- [INSTRUCTIONS FOR THE TASK]
Select the lines of the records containing the word "tone" and list them.

[Saved entries]
::::
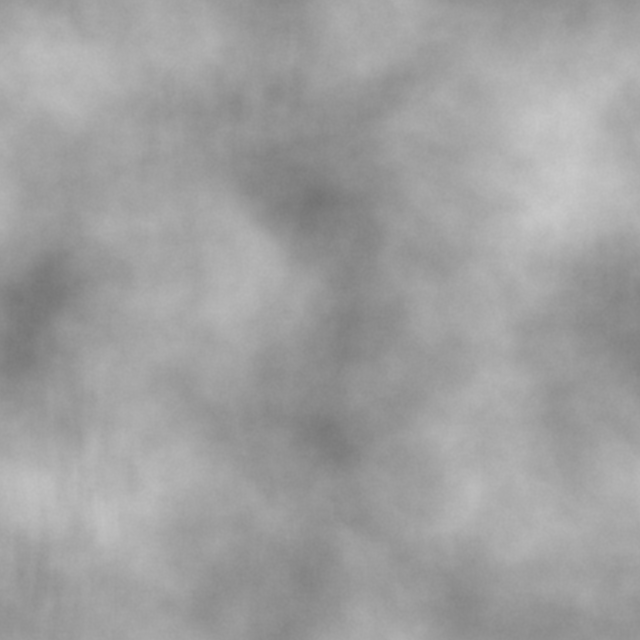
Write a three.js fragment shader that draws this texture.

```glsl
// Soft grey clouds: mottled smoke with faint vertical streaks and fine grain.
// Wrapping gradient noise is summed in octaves over a gently warped plane;
// every layer repeats a whole number of times, so the square tiles.

varying vec2 vUv;

const vec3 MID_GREY = vec3(0.622);
const float CLOUD_CONTRAST = 0.225;
const float STREAK_CONTRAST = 0.035;
const float GRAIN_CONTRAST = 0.022;
const float WARP_AMOUNT = 0.035;

// Sine-free hash: two values from -1 to 1 for a lattice cell and seed.
vec2 hashGradient(vec2 cell, float seed) {
  vec3 p = fract((cell.xyx + seed * 17.0) * vec3(0.1031, 0.1030, 0.0973));
  p += dot(p, p.yzx + 33.33);
  return fract((p.xx + p.yz) * p.zy) * 2.0 - 1.0;
}

// Contribution of one lattice corner, wrapped at the period.
float cornerValue(vec2 cell, vec2 corner, vec2 local, vec2 period, float seed) {
  return dot(hashGradient(mod(cell + corner, period), seed), local - corner);
}

// Gradient noise around zero that repeats once per unit square.
float tileNoise(vec2 uv, vec2 period, float seed) {
  vec2 p = uv * period;
  vec2 cell = floor(p);
  vec2 f = p - cell;
  vec2 w = f * f * f * (f * (f * 6.0 - 15.0) + 10.0);
  float low = mix(cornerValue(cell, vec2(0.0, 0.0), f, period, seed),
                  cornerValue(cell, vec2(1.0, 0.0), f, period, seed), w.x);
  float high = mix(cornerValue(cell, vec2(0.0, 1.0), f, period, seed),
                   cornerValue(cell, vec2(1.0, 1.0), f, period, seed), w.x);
  return mix(low, high, w.y);
}

// Octaves of noise, each shifted so that their lattices do not line up.
float cloudNoise(vec2 uv, float basePeriod, float gain, float seed) {
  float sum = 0.0;
  float amplitude = 1.0;
  float period = basePeriod;
  for (int i = 0; i < 5; i++) {
    float layer = float(i);
    vec2 shift = vec2(0.37, 0.23) * layer;
    sum += amplitude * tileNoise(uv + shift, vec2(period), seed + layer);
    amplitude *= gain;
    period *= 2.0;
  }
  return sum;
}

// Thin, tall brush marks that show only in some regions.
float streaks(vec2 uv, float seed) {
  float region = smoothstep(-0.05, 0.3, tileNoise(uv, vec2(3.0), seed));
  float marks = tileNoise(uv, vec2(44.0, 7.0), seed + 1.0)
              + 0.5 * tileNoise(uv, vec2(88.0, 13.0), seed + 2.0);
  return region * marks;
}

// Paper-like grain in two sizes.
float grain(vec2 uv, float seed) {
  return tileNoise(uv, vec2(190.0), seed)
       + 0.6 * tileNoise(uv, vec2(97.0), seed + 1.0);
}

void main() {
  vec2 warp = vec2(tileNoise(vUv, vec2(4.0), 11.0),
                   tileNoise(vUv, vec2(4.0), 12.0));
  vec2 cloudUv = vUv + WARP_AMOUNT * warp;

  float tone = CLOUD_CONTRAST * cloudNoise(cloudUv, 3.0, 0.54, 2.0);
  tone += STREAK_CONTRAST * streaks(cloudUv, 21.0);
  tone += GRAIN_CONTRAST * grain(vUv, 31.0);

  gl_FragColor = vec4(MID_GREY + tone, 1.0);
}
```
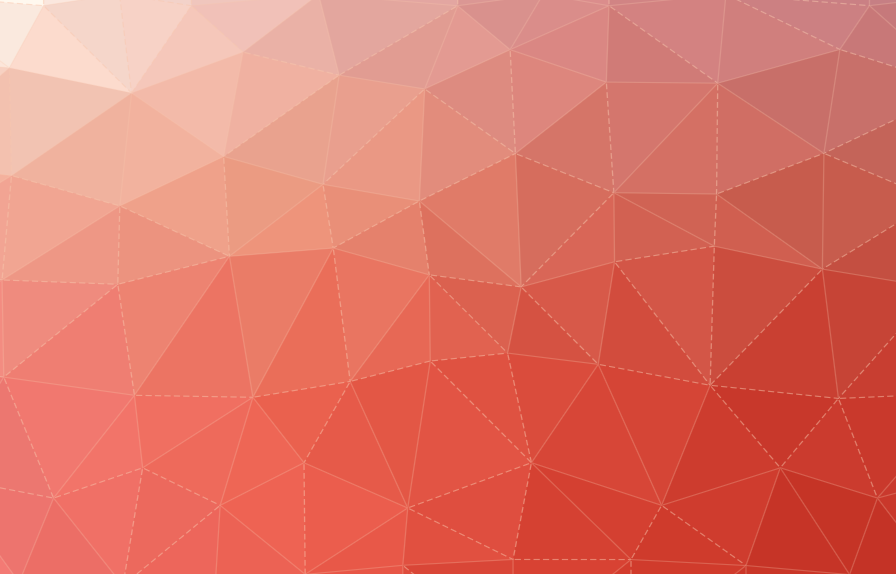
Reproduce this background procedurally as a Shadertoy shader.

```glsl
const vec2 GRID = vec2(8.63, 6.0);
const vec3 SEAM_COLOR = vec3(0.97, 0.78, 0.68);
const float SEAM_HALF_WIDTH = 0.006;

// Per-row waves that bend the lattice: amplitude, frequency, crest, mean
const vec4 SWAY[7] = vec4[7](
    vec4(0.29, 1.5, 0.0, 0.13), vec4(0.25, 0.785, 2.0, 0.09),
    vec4(0.13, 0.6, 1.5, 0.03), vec4(0.17, 0.7, 2.5, 0.05),
    vec4(0.34, 0.8, 2.2, 0.10), vec4(0.31, 0.85, 7.2, 0.21),
    vec4(0.16, 0.9, 0.5, 0.04));
const vec4 HEAVE[7] = vec4[7](
    vec4(0.06, 3.1, 4.0, 0.0), vec4(0.24, 2.2, 0.8, -0.245),
    vec4(0.29, 2.2, 0.8, -0.11), vec4(0.22, 1.5, 0.6, -0.21),
    vec4(0.24, 0.95, 1.6, -0.07), vec4(0.24, 2.9, 4.0, 0.07),
    vec4(0.14, 0.7, 1.0, -0.02));

float hash(vec2 p) {
    return fract(sin(dot(p, vec2(127.1, 311.7))) * 4375.85);
}

float wave(vec4 w, float x) {
    return w.w + w.x * cos(w.y * (x - w.z));
}

vec2 latticePoint(vec2 id) {
    int row = clamp(int(id.y), 0, 6);
    return id + vec2(wave(SWAY[row], id.x), wave(HEAVE[row], id.x));
}

// Blend four evenly spaced colours from left to right
vec3 ramp(vec3 a, vec3 b, vec3 c, vec3 d, float x) {
    float t = clamp(x, 0.0, 1.0) * 3.0;
    vec3 color = mix(a, b, clamp(t, 0.0, 1.0));
    color = mix(color, c, clamp(t - 1.0, 0.0, 1.0));
    return mix(color, d, clamp(t - 2.0, 0.0, 1.0));
}

// Colour field, with y running from top to bottom
vec3 palette(vec2 uv) {
    vec3 top = ramp(vec3(1.0, 0.96, 0.92), vec3(0.92, 0.72, 0.69),
                    vec3(0.84, 0.53, 0.53), vec3(0.78, 0.50, 0.52), uv.x);
    vec3 upper = ramp(vec3(0.95, 0.69, 0.61), vec3(0.93, 0.62, 0.52),
                      vec3(0.84, 0.43, 0.37), vec3(0.77, 0.36, 0.30), uv.x);
    vec3 lower = ramp(vec3(0.94, 0.49, 0.46), vec3(0.92, 0.385, 0.31),
                      vec3(0.83, 0.27, 0.21), vec3(0.78, 0.22, 0.17), uv.x);
    vec3 bottom = ramp(vec3(0.94, 0.46, 0.44), vec3(0.92, 0.36, 0.30),
                       vec3(0.83, 0.24, 0.18), vec3(0.77, 0.20, 0.15), uv.x);
    return ramp(top, upper, lower, bottom, uv.y);
}

float cross2(vec2 a, vec2 b) {
    return a.x * b.y - a.y * b.x;
}

float edgeSide(vec2 p, vec2 a, vec2 b) {
    return cross2(normalize(b - a), p - a);
}

// Flat facet: premultiplied colour and soft coverage
vec4 facet(vec2 p, vec2 a, vec2 b, vec2 c, float pixel) {
    float facing = sign(cross2(b - a, c - a));
    float inside = min(facing * edgeSide(p, a, b),
                       min(facing * edgeSide(p, b, c), facing * edgeSide(p, c, a)));
    float cover = clamp(inside / pixel + 0.5, 0.0, 1.0);
    vec2 center = (a + b + c) / 3.0;
    vec3 color = palette(center / GRID) + 0.03 * (hash(center) - 0.5);
    return vec4(color, 1.0) * cover;
}

// Fine seam, solid or dashed depending on its position
float seam(vec2 p, vec2 a, vec2 b, float pixel) {
    vec2 along = b - a;
    float t = clamp(dot(p - a, along) / dot(along, along), 0.0, 1.0);
    float line = clamp((SEAM_HALF_WIDTH - length(p - a - along * t)) / pixel + 0.5, 0.0, 1.0);
    float kind = hash(a + b);
    float beat = abs(fract(t * length(along) * 11.0) - 0.5);
    float dash = 1.0 - smoothstep(0.26, 0.4, beat);
    return line * mix(0.28, 0.5 * dash, step(0.55, kind));
}

void mainImage(out vec4 fragColor, in vec2 fragCoord) {
    vec2 uv = fragCoord / iResolution.xy;
    vec2 p = vec2(uv.x, 1.0 - uv.y) * GRID;
    float pixel = GRID.y / iResolution.y;
    vec4 facets = vec4(0.0);
    float seams = 0.0;

    // Nearby cells, each split along its shorter diagonal
    for (int j = -1; j <= 1; j++) {
        for (int i = -1; i <= 1; i++) {
            vec2 id = floor(p) + vec2(i, j);
            vec2 a = latticePoint(id);
            vec2 b = latticePoint(id + vec2(1, 0));
            vec2 c = latticePoint(id + vec2(1, 1));
            vec2 d = latticePoint(id + vec2(0, 1));
            seams = max(seams, max(seam(p, a, b, pixel), seam(p, a, d, pixel)));
            if (distance(a, c) < distance(b, d)) {
                facets += facet(p, a, b, c, pixel) + facet(p, a, c, d, pixel);
                seams = max(seams, seam(p, a, c, pixel));
            } else {
                facets += facet(p, a, b, d, pixel) + facet(p, b, c, d, pixel);
                seams = max(seams, seam(p, b, d, pixel));
            }
        }
    }

    vec3 color = facets.rgb / max(facets.a, 0.0001);
    fragColor = vec4(mix(color, SEAM_COLOR, seams), 1.0);
}
```
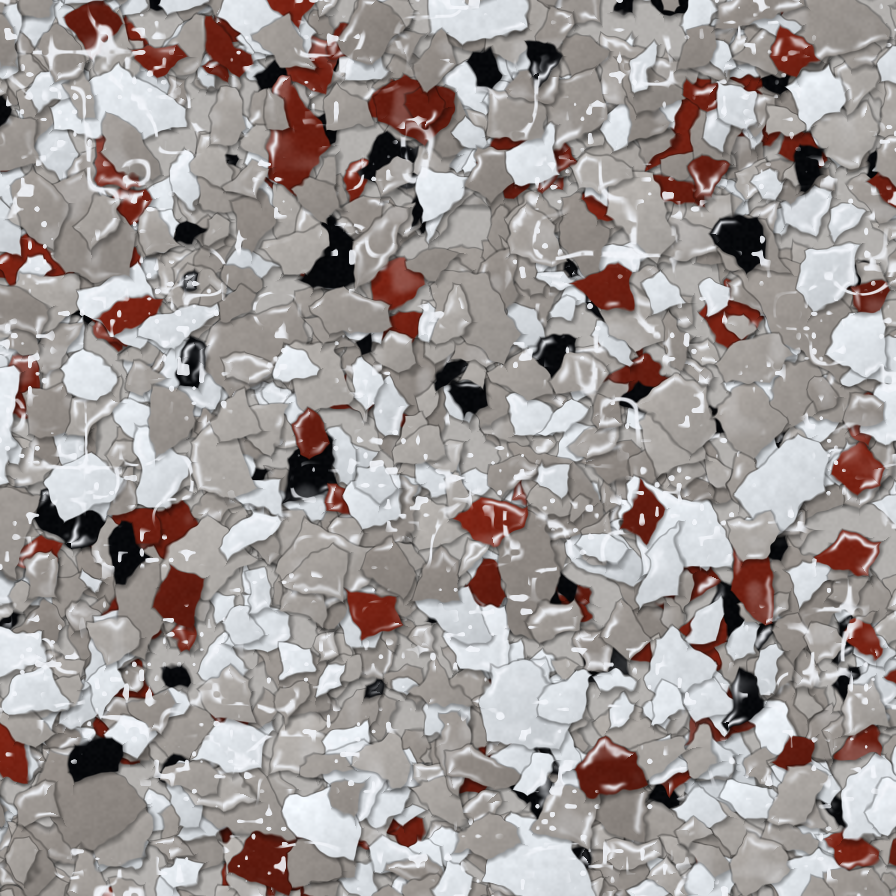
Write a three.js fragment shader that draws this texture.

```glsl
#define LAYERS 7
#define SIDES 6
#define COARSEST 8.0
#define PRESENCE 0.72
#define EDGE 0.0014
#define SHADOW 0.36
#define GLOSS 0.9
#define RED_SHARE 0.105
#define BLACK_SHARE 0.07
#define WHITE_SHARE 0.26
#define LIGHT vec2(-0.6, 0.8)

varying vec2 vUv;

const vec3 RESIN = vec3(0.70, 0.69, 0.68);
const vec3 GREY_DARK = vec3(0.545, 0.52, 0.50);
const vec3 GREY_LIGHT = vec3(0.69, 0.675, 0.66);
const vec3 WHITE = vec3(0.86, 0.88, 0.90);
const vec3 RED = vec3(0.42, 0.12, 0.07);
const vec3 BLACK = vec3(0.025, 0.03, 0.04);
const vec3 SHINE = vec3(0.95, 0.96, 0.98);

vec4 hash4(vec3 p) {
  vec4 q = fract(p.xyzx * vec4(0.1031, 0.1030, 0.0973, 0.1099));
  q += dot(q, q.wzxy + 33.33);
  return fract((q.xxyz + q.yzzw) * q.zywx);
}

// Four independent channels of value noise
vec4 noise4(vec2 p, float seed) {
  vec2 i = floor(p), f = fract(p);
  f = f * f * (3.0 - 2.0 * f);
  vec4 low = mix(hash4(vec3(i, seed)), hash4(vec3(i + vec2(1.0, 0.0), seed)), f.x);
  vec4 high = mix(hash4(vec3(i + vec2(0.0, 1.0), seed)), hash4(vec3(i + 1.0, seed)), f.x);
  return mix(low, high, f.y);
}

// Signed distance to an irregular, elongated polygon and its outward normal
float chip(vec2 v, vec3 key, float radius, float axis, out vec2 normal) {
  float d = -10.0;
  normal = vec2(0.0);
  for (int k = 0; k < SIDES; k++) {
    vec4 h = hash4(key + vec3(0.0, 0.0, float(k) + 3.0));
    float angle = axis + (float(k) + 0.8 * (h.x - 0.5)) * 6.28319 / float(SIDES);
    vec2 dir = vec2(cos(angle), sin(angle));
    float reach = radius * mix(0.6, 1.2, h.y) * (1.0 + 0.3 * cos(2.0 * (angle - axis)));
    float side = dot(v, dir) - reach;
    if (side > d) {
      d = side;
      normal = dir;
    }
  }
  return max(d, length(v) - 0.95);
}

vec3 chipColor(float pick, float tone) {
  if (pick < RED_SHARE) return RED * mix(0.85, 1.15, tone);
  pick -= RED_SHARE;
  if (pick < BLACK_SHARE) return BLACK;
  pick -= BLACK_SHARE;
  if (pick < WHITE_SHARE) return WHITE * mix(0.94, 1.04, tone);
  return mix(GREY_DARK, GREY_LIGHT, tone);
}

// Paints one scattered layer of chips over the colour below
vec3 paintLayer(vec3 col, vec2 p, float layer) {
  float scale = COARSEST + 3.0 * mod(layer * 2.0, 5.0);
  float seed = layer * 20.0 + 5.0;
  vec4 rough = noise4(p * 38.0, seed);
  vec4 fine = noise4(p * 115.0, seed + 1.0);
  vec2 warped = p + 0.011 * (rough.xy - 0.5) + 0.005 * (fine.xy - 0.5);
  vec2 q = warped * scale + layer * vec2(17.3, 11.7) + 3.0;
  float patches = smoothstep(0.48, 0.72, rough.z);
  float sheen = smoothstep(0.6, 0.95, rough.w);

  for (int y = -1; y <= 1; y++) {
    for (int x = -1; x <= 1; x++) {
      vec2 cell = floor(q) + vec2(float(x), float(y));
      vec4 place = hash4(vec3(cell, seed));
      vec4 look = hash4(vec3(cell, seed + 1.0));
      vec2 v = q - cell - 0.5 - 0.8 * (place.xy - 0.5);
      if (place.w > PRESENCE || dot(v, v) > 1.1) continue;

      bool isBlack = look.x > RED_SHARE && look.x < RED_SHARE + BLACK_SHARE;
      float radius = mix(0.25, 0.52, place.z) * (isBlack ? 0.75 : 1.0);
      vec2 normal;
      float d = chip(v, vec3(cell, seed), radius, look.z * 6.28319, normal) / scale;
      float facing = dot(normal, LIGHT);

      // Contact shadow, wider on the side away from the light
      float spread = 0.003 + 0.006 * max(-facing, 0.0);
      col *= 1.0 - SHADOW * (1.0 - smoothstep(0.0, spread, d));

      // Tilted face with a glossy rim
      vec3 face = chipColor(look.x, look.y);
      face *= 1.0 + 0.12 * dot(v, LIGHT) + 0.05 * (fine.z - 0.5);
      face = mix(face, SHINE, 0.22 * sheen * step(0.5, look.w));
      float band = (d + 0.0055) / 0.003;
      float rim = exp(-band * band) * smoothstep(0.1, 0.8, abs(facing + 0.15));
      face = mix(face, SHINE, GLOSS * rim * patches * step(0.35, look.w));
      col = mix(col, face, 1.0 - smoothstep(-EDGE, EDGE, d));
    }
  }
  return col;
}

// Curled reflections and sparkles on the clear coat
float coatGloss(vec2 p) {
  vec4 bend = noise4(p * 26.0, 301.0);
  vec4 area = noise4(p * 15.0, 302.0);
  vec4 speck = noise4(p * 120.0, 303.0);
  float streak = 1.0 - smoothstep(0.02, 0.07, abs(bend.x - 0.5));
  streak *= smoothstep(0.6, 0.75, area.x) * smoothstep(0.3, 0.55, speck.y);
  float sparkle = smoothstep(0.76, 0.86, speck.x) * smoothstep(0.55, 0.7, bend.y);
  return max(streak, sparkle);
}

void main() {
  vec3 col = RESIN;
  for (int i = 0; i < LAYERS; i++) col = paintLayer(col, vUv, float(i));
  col = mix(col, SHINE, GLOSS * coatGloss(vUv));
  col += 0.025 * (noise4(vUv * 300.0, 401.0).x - 0.5);
  gl_FragColor = vec4(clamp(col, 0.0, 1.0), 1.0);
}
```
::::
- [SOLUTION FOR THIS TASK]
  float tone = CLOUD_CONTRAST * cloudNoise(cloudUv, 3.0, 0.54, 2.0);
  tone += STREAK_CONTRAST * streaks(cloudUv, 21.0);
  tone += GRAIN_CONTRAST * grain(vUv, 31.0);
  gl_FragColor = vec4(MID_GREY + tone, 1.0);
vec3 chipColor(float pick, float tone) {
  if (pick < RED_SHARE) return RED * mix(0.85, 1.15, tone);
  if (pick < WHITE_SHARE) return WHITE * mix(0.94, 1.04, tone);
  return mix(GREY_DARK, GREY_LIGHT, tone);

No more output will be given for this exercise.